The Coolhaus ice cream truck has come a long way since its inception three years ago. As the third ever employee on Coolhaus' payroll, Truck Manager Lisa Dring has been with Coolhaus since its ice-cream-out-of-a-postal-truck days, slinging its famed sandwiches from Coachella to bar mitzvahs, and has noticed some key differences vending between the New York and the company's home in Los Angeles.
When people ask me where to go for dairy-free ice cream, I always send them to Lula's Sweet Apothecary, which sells nut-based ice cream so good tastes just incidentally vegan.
Some sundaes elicit pure nostalgia with Reddi-wip and Hershey's syrup, while more elaborate ones include rich fudge sauce and massive brownies. Frankly, we love them all. Here are 7 of our favorite sundaes in NYC that we always turn to when that very particular craving hits.
As National Ice Cream Month draws to a close this week, we'd like to leave our readers with one last icy, creamy, and delicious gift. Here are the SE staffers' favorite ice creams in NYC (although some of us had a hard time deciding on just one).
There are plenty of ways an eggy ice cream with sweet wine can go wrong, but this is fantastic stuff: a good hit of booze, the rich custardy depth of egg, and a sweetness that doesn't overpower the delicate flavor of the grapes.
Talk about neglected art forms: who's making great Italian ices these days? Among a few other keepers of the frozen flame, Famous Ben's Pizza still makes great ones, including what may be the best Italian ice I've ever had.
Our lives changed the day we decided to stick some gelato into a kouign amann from two great Soho spots a five minute walk away. It got us thinking: what other great sandwiches could we make around town? And who says an ice cream sandwich must be limited to cookie plus ice cream?
There are hundreds of flavors frozen into paletas, Mexican popsicles made with fresh fruit, juices, and savory accents. But have you tasted the hard-to-find varieties? Nance, mamey, grosella, and rompope, waiting in a reach-in freezer near you.
The problem isn't what to get at Il Laboratorio del Gelato; it's how to make the most of combining those flavors. After plenty of trial and error, I think I've hit on my favorite mix.
An ice cream sandwich for true lovers of rainbow cookies. Sure, the ice cream is a little incidental, but it's a great cold à la mode of sorts.
Doug Quint is just fun. New Yorkers have known this since the beginning, when the Big Gay Ice Cream Truck was getting press coverage even before it rolled out onto the streets in 2009. Since then Quint and partner Bryan Petroff have kept their signature style—soft serve ice cream piled with inventive toppings and served with a smile—true and consistent as their business expanded to an East Village storefront and a national presence.

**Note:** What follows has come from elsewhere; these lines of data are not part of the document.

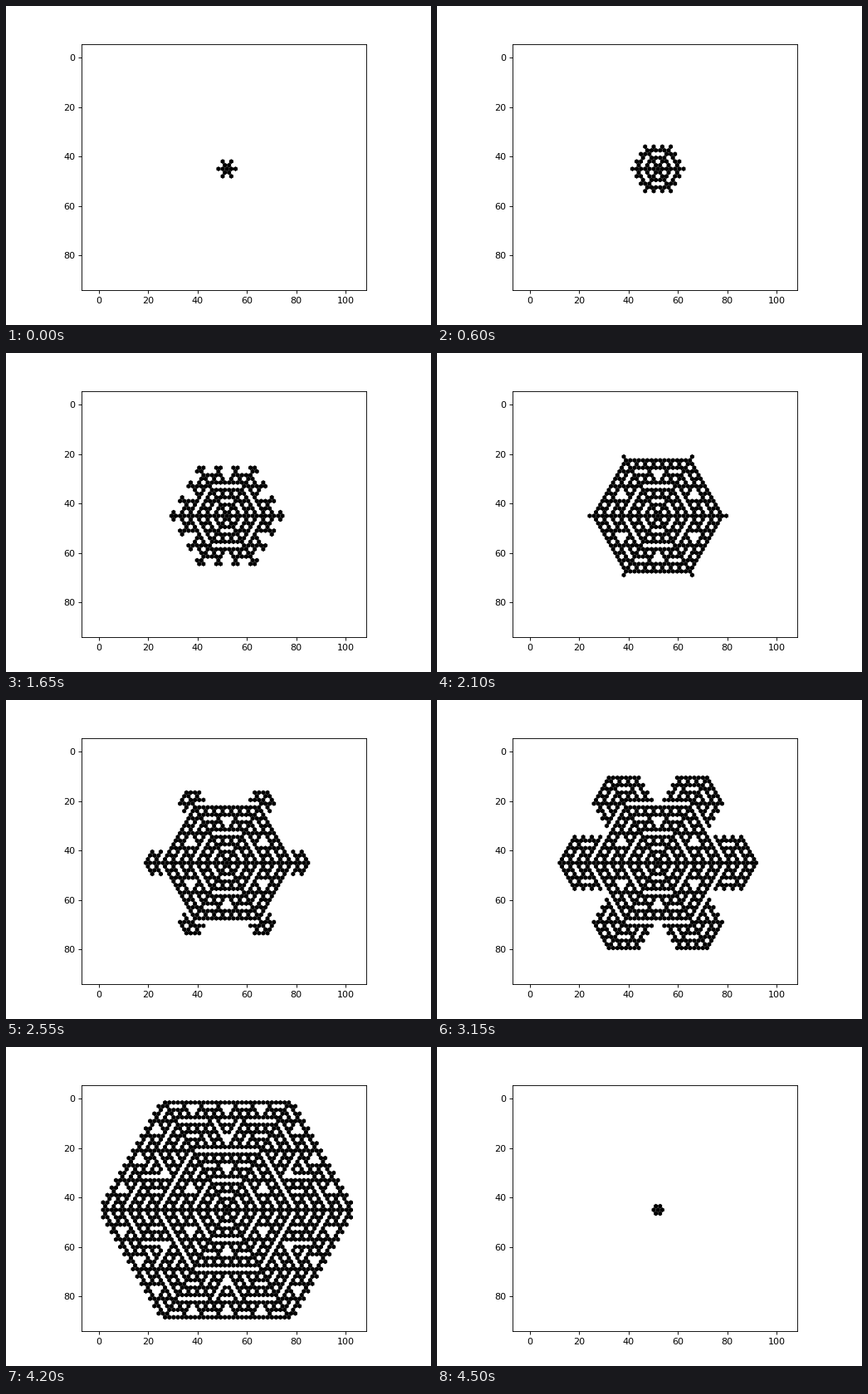
A matplotlib script that plays this animation: 512 px wide and 384 px high, repeating every 4.65 s.

```python
import numpy as np
import matplotlib.pyplot as plt
from matplotlib.animation import FuncAnimation
from matplotlib.collections import PolyCollection

SIZE = 60
STEPS = 31
INTERVAL = 150
START = 2

odd = (np.arange(SIZE) % 2 == 1)[:, None]


def grow(grid):
    """A cell freezes when exactly one of its six neighbours is frozen (wrapping edges)."""
    beside = np.roll(grid, 1, axis=1) + np.roll(grid, -1, axis=1)
    rows = np.roll(grid, 1, axis=0) + np.roll(grid, -1, axis=0)
    shifted = np.where(odd, np.roll(rows, 1, axis=1), np.roll(rows, -1, axis=1))
    count = beside + rows + shifted
    return np.where(count == 1, 1, grid)


def history():
    grid = np.zeros((SIZE, SIZE), dtype=int)
    grid[SIZE // 2, SIZE // 2] = 1
    grids = [grid]
    while len(grids) < STEPS:
        grids.append(grow(grids[-1]))
    return grids


def hexagons():
    angles = np.pi / 6 + np.arange(6) * np.pi / 3
    corners = np.column_stack([np.cos(angles), np.sin(angles)])
    row, col = np.mgrid[:SIZE, :SIZE]
    x = np.sqrt(3) * (col - 0.5 * (row % 2))
    y = 1.5 * row
    centers = np.column_stack([x.ravel(), y.ravel()])
    return centers[:, None, :] + corners


grids = history()

fig, ax = plt.subplots(figsize=(6.4, 4.8), dpi=80)
cells = PolyCollection(hexagons(), cmap="binary", edgecolors="none")
cells.set_clim(0, 1)
ax.add_collection(cells)
ax.set_aspect("equal")
ax.autoscale_view()
ax.invert_yaxis()


def update(i):
    cells.set_array(grids[(i + START) % STEPS].ravel())
    return [cells]


anim = FuncAnimation(fig, update, frames=STEPS, interval=INTERVAL,
                     repeat=True, repeat_delay=0)
plt.show()
```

The sake ice cream at Yopparai is delicate and subtle, suggestive of deep rice flavor but refreshing on the finish.
It's hard enough for an ice cream sandwich to balance one-note ice cream and cookie elements; the Thai Fighter juggles four main ingredients admirably well.
New York, like many other cities, has been overrun with frozen yogurt chains like Pinkberry and Red Mango (and about 100 knockoffs thereof). But where can you find even better frozen yogurt in New York? After tasting our way through a few dozen yogurt shops in the city, we've found five that get our stamp of approval. Here they are.
A scoop of Strawberry ($4 for small) from Brooklyn creamery Blue Marble doesn't look like much in the cup, but don't be fooled by its understated facade—this is serious ice cream.